1. To potential female candidates: do not sell yourselves short. Serving as a Students’ Union executive is a tremendous experience. Moreover, it is a challenge. How often does a twenty-something year-old get to oversee a ten million dollar organization, work with some brilliant political advisors, participate in interviews with the Edmonton Journal, Globe and CBC, develop and execute a list of goals, and develop an ease in navigating complexity, both within the university and on a variety of political levels? Serving as a campaign manager is nice and all, but it’s a cop-out. You get to help elect your friends, but you never experience serving as an executive first-hand. Moreover, becoming president of your student faculty association is a significant achievement, but there really is no comparison between serving as VP Finance of a $10,000,000 organization with a 300-person paid staff, or a $500,000 one. If someone is actively encouraging you to run for the executive, they’re doing so for a reason. If you genuinely believe that you’re cut out for the job, but really don’t want to run for whatever reason, that’s fine. However, you need to know that you do have what it takes to run the largest student association on campus.
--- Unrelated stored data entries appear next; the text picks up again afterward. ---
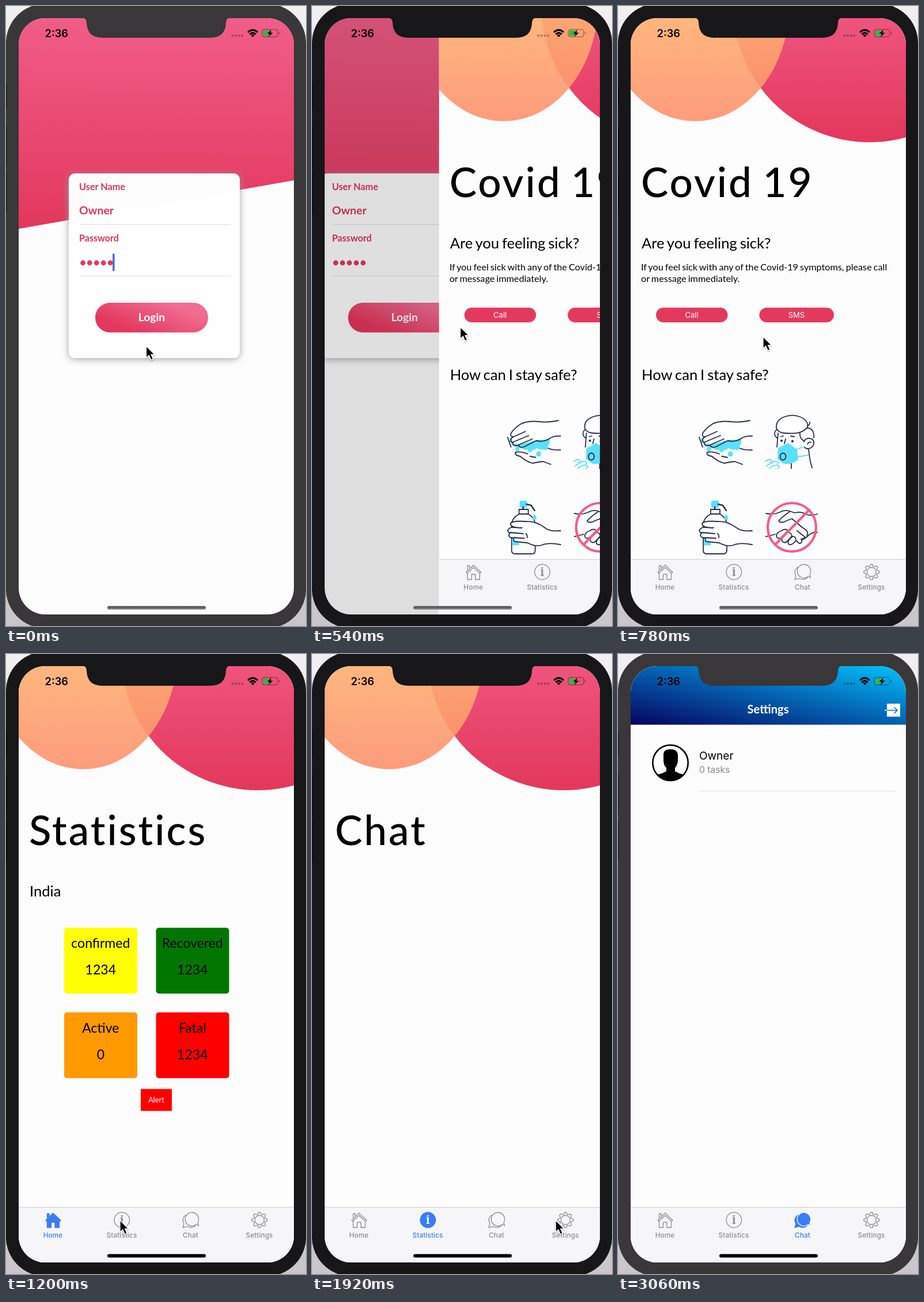
Write an HTML page that moves like this. It is 521 px wide and 1074 px high and loops after 3.12 s.

```html
<!DOCTYPE html>
<html lang="en">
<head>
<meta charset="utf-8">
<title>Phone app demo</title>
<style>
  html, body { margin: 0; width: 100%; height: 100%; overflow: hidden; }
  svg { display: block; width: 521px; height: 1074px; }
  text { font-family: Lato, sans-serif; white-space: pre; }
  .ui { font-family: Inter, sans-serif; }
  .mid { text-anchor: middle; }
  .bold { font-weight: 700; }
  .title, .head, .copy { word-spacing: -.064em; }
  .title { font-size: 71px; font-weight: 500; letter-spacing: 3px; }
  .head { font-size: 25.6px; }
  .copy { font-size: 16.2px; }
  .stat { font-size: 23px; }
  .ink { fill: none; stroke: #262d47; stroke-width: 1.8; stroke-linecap: round; stroke-linejoin: round; }
  .skin { fill: #fff; }
  .cyan { fill: #5be0fa; }
  .tab { color: #8b8b90; fill: none; stroke: currentColor; stroke-width: 1.3; stroke-linejoin: round; }
  .tab text { fill: currentColor; stroke: none; font-size: 11.7px; font-weight: 500; letter-spacing: .15px; }
  .tab .front { fill: #f6f5f8; }
  .tab .mark { font: 700 19px "Noto Serif", serif; }
  .on { color: #3a7cf6; }
  .on .solid, .on .front { fill: currentColor; }
  .on .front { stroke: #f6f5f8; }
  .on .mark { fill: #fff; }
</style>
</head>
<body>
<svg viewBox="0 0 521 1074" xmlns="http://www.w3.org/2000/svg">
  <defs>
    <clipPath id="screen"><rect x="22" y="21" width="478" height="1033" rx="46"/></clipPath>
    <clipPath id="page"><rect x="22" y="21" width="478" height="1033"/></clipPath>
    <clipPath id="face"><circle cx="91" cy="188.5" r="30"/></clipPath>
    <linearGradient id="desk" x2="0" y2="1"><stop stop-color="#f1eff2"/><stop offset="1" stop-color="#c9c5ca"/></linearGradient>
    <linearGradient id="pink" gradientUnits="userSpaceOnUse" x1="264" y1="21" x2="258" y2="380"><stop stop-color="#f05d88"/><stop offset="1" stop-color="#e3385e"/></linearGradient>
    <linearGradient id="red" gradientUnits="userSpaceOnUse" x1="0" y1="21" x2="0" y2="236"><stop stop-color="#ee547d"/><stop offset="1" stop-color="#e3375c"/></linearGradient>
    <linearGradient id="peach" gradientUnits="userSpaceOnUse" x1="0" y1="21" x2="0" y2="200"><stop stop-color="#fdae70"/><stop offset="1" stop-color="#fe916f"/></linearGradient>
    <linearGradient id="btn" gradientUnits="userSpaceOnUse" x1="240" y1="572" x2="266" y2="508"><stop stop-color="#e4375d"/><stop offset="1" stop-color="#f06c93"/></linearGradient>
    <linearGradient id="blue" x1="0" y1="1" x2="1" y2="0"><stop stop-color="#06045f"/><stop offset=".5" stop-color="#0460b0"/><stop offset="1" stop-color="#00c3fb"/></linearGradient>
    <linearGradient id="bar" x2="0" y2="1"><stop stop-color="#444"/><stop offset="1" stop-color="#8a8a8a"/></linearGradient>
    <filter id="shade" x="-20%" y="-20%" width="140%" height="140%"><feDropShadow dx="0" dy="2" stdDeviation="6.5" flood-color="#98989c" flood-opacity=".9"/></filter>
    <filter id="soft" x="-50%" y="-50%" width="200%" height="200%"><feDropShadow dx="0" dy="1.5" stdDeviation="1.2" flood-opacity=".3"/></filter>
  </defs>

  <rect width="521" height="1074" fill="url(#desk)"/>
  <rect id="bezel" y="-4" width="521" height="1082" rx="68"/>
  <g id="keys">
    <rect y="136" width="1.5" height="40"/><rect y="208" width="1.5" height="70"/><rect y="289" width="1.5" height="69"/>
  </g>

  <g clip-path="url(#screen)">
    <rect x="22" y="21" width="478" height="1033" fill="#fefdfe"/>

    <g id="login">
      <path d="M22 21H500V302L22 386Z" fill="url(#pink)"/>
      <rect x="109" y="290" width="297" height="320" rx="11" fill="#fff" fill-opacity=".98" filter="url(#shade)"/>
      <g class="bold" fill="#d9375c">
        <text x="127" y="319" font-size="16.3">User Name</text>
        <text x="127" y="361" font-size="19.5">Owner</text>
        <text x="127" y="408" font-size="16.1">Password</text>
      </g>
      <path d="M128 378.5H390M128 467.5H390" stroke="#dfdde2"/>
      <g id="dots" fill="#e0395f"></g>
      <rect id="caret" x="185" y="429" width="3.6" height="30" rx="1" fill="#4073df"/>
      <rect x="155" y="514" width="196" height="51.5" rx="25.7" fill="url(#btn)"/>
      <text class="mid bold" x="253" y="545.5" font-size="19.3" fill="#fff">Login</text>
    </g>
    <rect id="dim" x="22" y="21" width="478" height="1033"/>

    <g id="app">
      <rect x="22" y="21" width="478" height="1033" fill="#fefdfe"/>
      <g id="blobs" clip-path="url(#page)">
        <ellipse cx="437" cy="0" rx="237" ry="236" fill="url(#red)"/>
        <ellipse cx="134" cy="-5" rx="164" ry="204.5" fill="url(#peach)" opacity=".9"/>
      </g>

      <g id="home">
        <text class="title" x="40" y="331">Covid 19</text>
        <text class="head" x="41" y="420">Are you feeling sick?</text>
        <text class="copy" x="40" y="458">If you feel sick with any of the Covid-19 symptoms, please call</text>
        <text class="copy" x="40" y="478">or message immediately.</text>
        <g fill="#e4395f"><rect x="66" y="522.5" width="124.5" height="25.5" rx="12.7"/><rect x="245.5" y="522.5" width="129.5" height="25.5" rx="12.7"/></g>
        <g class="mid" fill="#fff" font-size="13"><text class="ui" x="128" y="540">Call</text><text class="ui" x="310" y="540">SMS</text></g>
        <text class="head" x="41" y="648">How can I stay safe?</text>

        <g class="ink">
          <path class="cyan" stroke="none" d="M146 748q-5 8 4 10q4 10 14 6q6 8 14 3q8 5 14-1q10 6 16-2q9-4 5-16z"/>
          <path class="skin" stroke="none" d="M229 717Q190 717 164 724Q152 732 147 741Q146 758 160 760L190 752Q212 752 233 745Z"/>
          <path d="M229 718Q210 722 196 720Q176 718 164 724Q153 731 147 740Q145 747 152 746L172 737M151 746Q143 752 149 756L178 744M150 756Q149 763 158 761L184 750M160 761Q163 767 171 763L191 753Q205 756 214 749Q222 744 233 745"/>
          <path d="M141 747L147 764M155 773Q164 771 176 776M155 773Q152 778 163 780Q173 789 184 792Q194 790 203 789L216 794M211 766Q221 770 233 769M180 780L190 782"/>
          <g class="cyan" stroke="none"><circle cx="195" cy="776" r="4.5"/><circle cx="158" cy="768" r="3.5"/><circle cx="207" cy="765" r="4"/><circle cx="180" cy="769" r="4"/></g>
        </g>

        <g class="ink">
          <path class="skin" d="M275 727C276 712 300 706 314 711C328 715 332 726 328 731C318 741 306 741 292 740C281 740 274 735 275 727Z"/>
          <path d="M275 734Q268 742 277 749M278 740L276 764M328 731Q341 731 340 748M329 727Q333 726 333 721M316 739Q315 748 322 753M301 791V801M331 768Q333 788 337 800"/>
          <path class="skin" d="M323 755C325 746 342 747 340 758C339 766 328 770 324 764M329 759Q331 754 335 756"/>
          <path d="M283 746l4-1M300 745l6 1M291 750l-2 8"/>
          <circle cx="284" cy="753" r="1.2" fill="#262d47"/><circle cx="303" cy="754" r="1.2" fill="#262d47"/>
          <path class="cyan" stroke="none" d="M278 766L295 757L311 768L313 786Q302 795 288 793L277 785Z"/>
          <g stroke="#5be0fa"><path d="M310 768L324 763M312 781L330 778M256 789q8-6 12-1t-5 2M258 797q12-9 17-8t2 6M263 801q7-7 14-5t0 5"/></g>
          <ellipse cx="286.500" cy="780.500" rx="5" ry="6"/>
        </g>

        <g class="ink">
          <path d="M161 880V872H177V880Q189 887 189 899V943Q189 949 183 949H154Q148 949 148 943V899Q148 887 161 880ZH177"/>
          <rect class="cyan" stroke="none" x="162" y="857" width="13" height="12" rx="2"/>
          <path d="M168 868V872M174 863L182 865L188 874" stroke-width="2.5"/>
          <rect class="cyan" stroke="none" x="149" y="918" width="12" height="16"/>
          <path class="cyan" stroke="none" d="M188 880q-7 10 0 10t0-10z"/>
          <path class="skin" d="M233 909Q215 911 206 904Q190 892 174 893Q148 891 146 897Q147 904 166 904L148 903Q138 907 143 912L168 914L146 912Q140 918 147 921L170 922L152 921Q150 928 156 928L176 930Q188 937 200 934Q212 929 233 933M173 914Q176 917 175 921"/>
        </g>

        <g class="ink">
          <path d="M257 879Q270 882 281 877Q289 872 298 875L307 878Q318 875 325 880Q334 884 346 880M257 919Q267 917 273 915M346 912Q337 911 331 917Q327 921 320 925M298 876Q285 885 279 892Q284 897 292 892L302 888L321 904Q333 911 328 917"/>
          <path class="skin" d="M284 909Q276 911 275 918Q276 924 283 921L295 909Q291 904 284 909M293 913Q283 921 285 927Q289 932 294 927L302 918Q300 910 293 913M303 919Q293 926 296 932Q301 936 309 926Q309 918 303 919M309 926L315 931Q321 931 318 923L326 921L311 909"/>
          <g stroke="#f45b86" stroke-width="4.200"><circle cx="302" cy="903" r="42"/><path d="M273 933L332 873"/></g>
        </g>
      </g>

      <g id="stats">
        <text class="title" x="40" y="331">Statistics</text>
        <text class="head" x="41" y="420">India</text>
        <g id="cards"></g>
        <rect x="234" y="753.5" width="54" height="38" fill="#f00"/>
        <text class="mid" x="261" y="776.7" font-size="12.8" fill="#fff">Alert</text>
      </g>

      <g id="chat"><text class="title" x="40" y="331">Chat</text></g>

      <g id="settings">
        <rect x="22" y="21" width="478" height="101.5" fill="url(#blue)"/>
        <text class="mid bold" x="260.500" y="103" font-size="20.2" fill="#fff">Settings</text>
        <rect x="467" y="86" width="23" height="22.5" fill="#fff"/>
        <path d="M463 97.500H467" stroke="#fff" stroke-width="1.500"/>
        <path d="M467 97.500H485M479.500 92L485 97.500L479.500 103" fill="none" stroke="#1568b4" stroke-width="1.500"/>
        <circle cx="91" cy="188.500" r="30.700" fill="#fff" stroke="#000" stroke-width="2.600"/>
        <path clip-path="url(#face)" d="M79 174Q79 165 91 165T104 174V184Q103 194 99 197V203Q107 208 116 209V222H66V209Q76 208 84 203V197Q79 193 79 184Z"/>
        <text class="ui" x="141" y="183" font-size="19">Owner</text>
        <text class="ui" x="141" y="206" font-size="15.6" fill="#87878b">0 tasks</text>
        <path d="M142 237.500H482" stroke="#dedee2"/>
      </g>

      <rect x="22" y="958" width="478" height="96" fill="#f6f5f8"/>
      <path d="M22 958.500H500" stroke="#cfced3"/>
      <g class="tab">
        <path class="solid" d="M71.500 982V993.500H78.500V984.500H85V993.500H92.500V982M69 981L81.700 968.500L95 981L93 983L81.700 972.500L71 983ZM71.500 978V969.500H75V974"/>
        <path class="solid" stroke="none" d="M71.500 982L81.700 972L92.500 982V993.500H85V984.500H78.500V993.500H71.500Z"/>
        <text class="ui mid" x="81.500" y="1011">Home</text>
      </g>
      <g class="tab">
        <circle class="solid" cx="201.300" cy="980.500" r="13.300"/>
        <text class="mark mid" x="201.300" y="987">i</text>
        <text class="ui mid" x="201" y="1011">Statistics</text>
      </g>
      <g class="tab">
        <path class="solid" d="M312 972Q304 978 309 987L307 993.500L314 991.500Q322 996 329 990Z"/>
        <path class="front" d="M330.500 988A11.700 11.700 0 1 1 333 985L334.500 990.500Z"/>
        <text class="ui mid" x="320.500" y="1011">Chat</text>
      </g>
      <g class="tab">
        <path id="gear" class="solid"/><circle cx="440.300" cy="980.500" r="8"/>
        <text class="ui mid" x="440" y="1011">Settings</text>
      </g>
    </g>
  </g>

  <path id="notch" d="M132 20Q140 21 140 29Q141 55 167 55H355Q381 55 382 29Q382 21 390 20Z"/>
  <text class="ui" x="67.500" y="53.500" font-size="18.300" font-weight="600">2:36</text>
  <g id="signal" opacity=".27"></g>
  <g fill="none" stroke="#000" stroke-width="3">
    <path d="M420 45.500Q428.500 37.500 437 45.500M423.200 49Q428.500 44 433.800 49"/>
    <path stroke="none" fill="#000" d="M425.200 50.500Q428.500 47.800 431.800 50.500L428.500 54Z"/>
  </g>
  <rect x="445" y="40.500" width="27" height="13" rx="3.500" fill="none" stroke="#000" stroke-opacity=".45"/>
  <path d="M474 45v4q3-2 0-4" opacity=".45"/>
  <path d="M448 42H457.500V52H448Q446.500 52 446.500 50.500V43.500Q446.500 42 448 42Z" fill="#35b54b"/>
  <path d="M461 41L453.500 48H457.800L456 53.500L463.500 46.200H459.200Z"/>
  <rect id="grip" x="176" y="1039.500" width="171" height="6" rx="3"/>
  <path id="cursor" filter="url(#soft)" d="M0 0V20.500L4.700 16.200L8.200 24L12 22.300L8.600 14.700H14.800Z" stroke="#fff" stroke-width="1.300"/>
</svg>
<script>
const LOOP = 3120, STEP = 60;
const PUSH = 490, PUSH_END = 780;
const $ = id => document.getElementById(id);
const show = (id, on) => $(id).style.display = on ? '' : 'none';
const shift = (id, x, y = 0) => $(id).setAttribute('transform', `translate(${x} ${y})`);
const circles = (n, x, gap, y, r) =>
  Array.from({ length: n }, (_, i) => `<circle cx="${x + i * gap}" cy="${y}" r="${r}"/>`).join('');

$('dots').innerHTML = circles(5, 133.5, 11.9, 445, 4.4);
$('signal').innerHTML = circles(4, 393.3, 5.6, 51.3, 2.1);

const card = (x, y, color, label, value) => `
  <rect x="${x}" y="${y}" width="127" height="114" rx="5" fill="${color}"/>
  <text class="stat mid" x="${x + 63.3}" y="${y + 35}">${label}</text>
  <text class="stat mid" x="${x + 63.3}" y="${y + 81}">${value}</text>`;
$('cards').innerHTML =
  card(101, 474.3, '#ff0', 'confirmed', 1234) + card(260.5, 474.3, '#007600', 'Recovered', 1234) +
  card(101, 620.8, '#f90', 'Active', 0) + card(260.5, 620.8, '#f00', 'Fatal', 1234);

// Eight rounded teeth.
const gear = Array.from({ length: 96 }, (_, i) => {
  const a = i * Math.PI / 48, r = 11.8 + 1.8 * Math.tanh(2 * Math.cos(8 * a));
  return `${(440.3 + r * Math.sin(a)).toFixed(2)} ${(980.5 - r * Math.cos(a)).toFixed(2)}`;
});
$('gear').setAttribute('d', `M${gear.join('L')}Z`);

// Start time, page, highlighted tab
const pages = [[0, 'home', -1], [1200, 'stats', 0], [1620, 'chat', 1], [2100, 'settings', 2]];
// Time, x, y of the pointer tip
const path = [
  [0, 243.5, 589], [300, 257.5, 556], [600, 257.5, 556], [780, 252, 573],
  [1140, 196, 981], [1260, 200, 981], [1500, 308, 981], [1620, 312, 981],
  [1980, 432, 981], [2100, 432, 981], [2460, 386.5, 215.5], [2820, 535, 40]
];
const tabs = document.querySelectorAll('.tab');

function pointer(t) {
  const i = path.findIndex(p => p[0] > t);
  if (i < 0) return null;
  const [t0, x0, y0] = path[i - 1], [t1, x1, y1] = path[i];
  const u = (t - t0) / (t1 - t0), e = u * u * (3 - 2 * u);
  return [x0 + (x1 - x0) * e, y0 + (y1 - y0) * e];
}

// Critically damped spring from 1 to 0.
function remaining(t) {
  if (t < PUSH) return 1;
  if (t >= PUSH_END) return 0;
  const s = (t - PUSH) * 0.0393;
  return (1 + s) * Math.exp(-s);
}

function render(t) {
  const left = remaining(t);
  shift('app', 478 * left);
  shift('login', -158 * (1 - left));
  show('login', left > 0);
  $('dim').setAttribute('opacity', 0.21 * (1 - left));
  show('caret', t < 480);

  const [, page, tab] = pages.filter(p => p[0] <= t).pop();
  for (const p of pages) show(p[1], p[1] === page);
  show('blobs', page !== 'settings');
  tabs.forEach((el, i) => el.classList.toggle('on', i === tab));

  const idle = t < 120 || t >= 2820;
  for (const id of ['bezel', 'notch']) $(id).setAttribute('fill', idle ? '#393739' : '#171619');
  $('keys').setAttribute('fill', idle ? '#222024' : '#09080a');
  $('grip').setAttribute('fill', t < 1200 ? 'url(#bar)' : '#000');

  const tip = pointer(t);
  show('cursor', tip);
  if (tip) shift('cursor', ...tip);
}

const start = performance.now();
function tick() {
  const t = (performance.now() - start) % LOOP;
  render(Math.floor(t / STEP) * STEP);
  requestAnimationFrame(tick);
}
tick();
</script>
</body>
</html>
```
2. To former SU executives and highly-involved student leaders: encourage female students to run for office. Too often, I see males encourage males to run. This perpetuates the idea of an “old boys club,” which could justifiably reflect the current (and two previous) Students’ Union executives, with no female in an executive role since the 2009-2010 year. In the same study highlighted above, Fox finds that “the gender gap in the interest in seeking elective office narrows substantially when a formal political actor offers the suggestion [to a female].” Thankfully, I know that there are former SU executives encouraging women to run; however, that is sometimes not enough. If you have served in a student leadership position, it is your duty to encourage other talented students to run, and there’s no question that many of those students should be women.
3. To everyone: talk about this issue. If we don’t view this as a problem, then what will prevent the next four years from following the same path? Near the tail end of my term as the VP Academic, the Students’ Union began to conduct research on female representation trends at student associations across the country. This is an admirable activity. Moreover, student organizations such as the Network of Empowered Women, founded by several University of Alberta students, is another example of moving this conversation forward. However, the gap has yet to be bridged. I see too many excellent candidates not putting their names forward, or only briefly consider the possibility before determining that they aren’t ready for the job.
Without a doubt, simply running in the Students’ Union executive election is a huge undertaking. The year as an executive is equally challenging. However, this should not deter so many outstanding women from putting their names forward. I write this article not only because I’m concerned about the all-male executive to come in the SU, but due to the wider implications within our society. Research indicates that boards of directors with strong male and female representation are more effective than those with only males. Moreover, we should do whatever we can to ensure that everyone has equal opportunity to pursue their goals. We’re not there yet, but with the right approach, we can ensure that we slowly push the ball forward in seeing better female representation in our student government.
With this said, I wonder what SU executive candidates think about the fourth year of an all-male executive. Is this acceptable? Or is this a cause for concern? If so, what do you intend to do to lead to positive change?
CC photograph courtesy of chrisinplymouth on Flickr.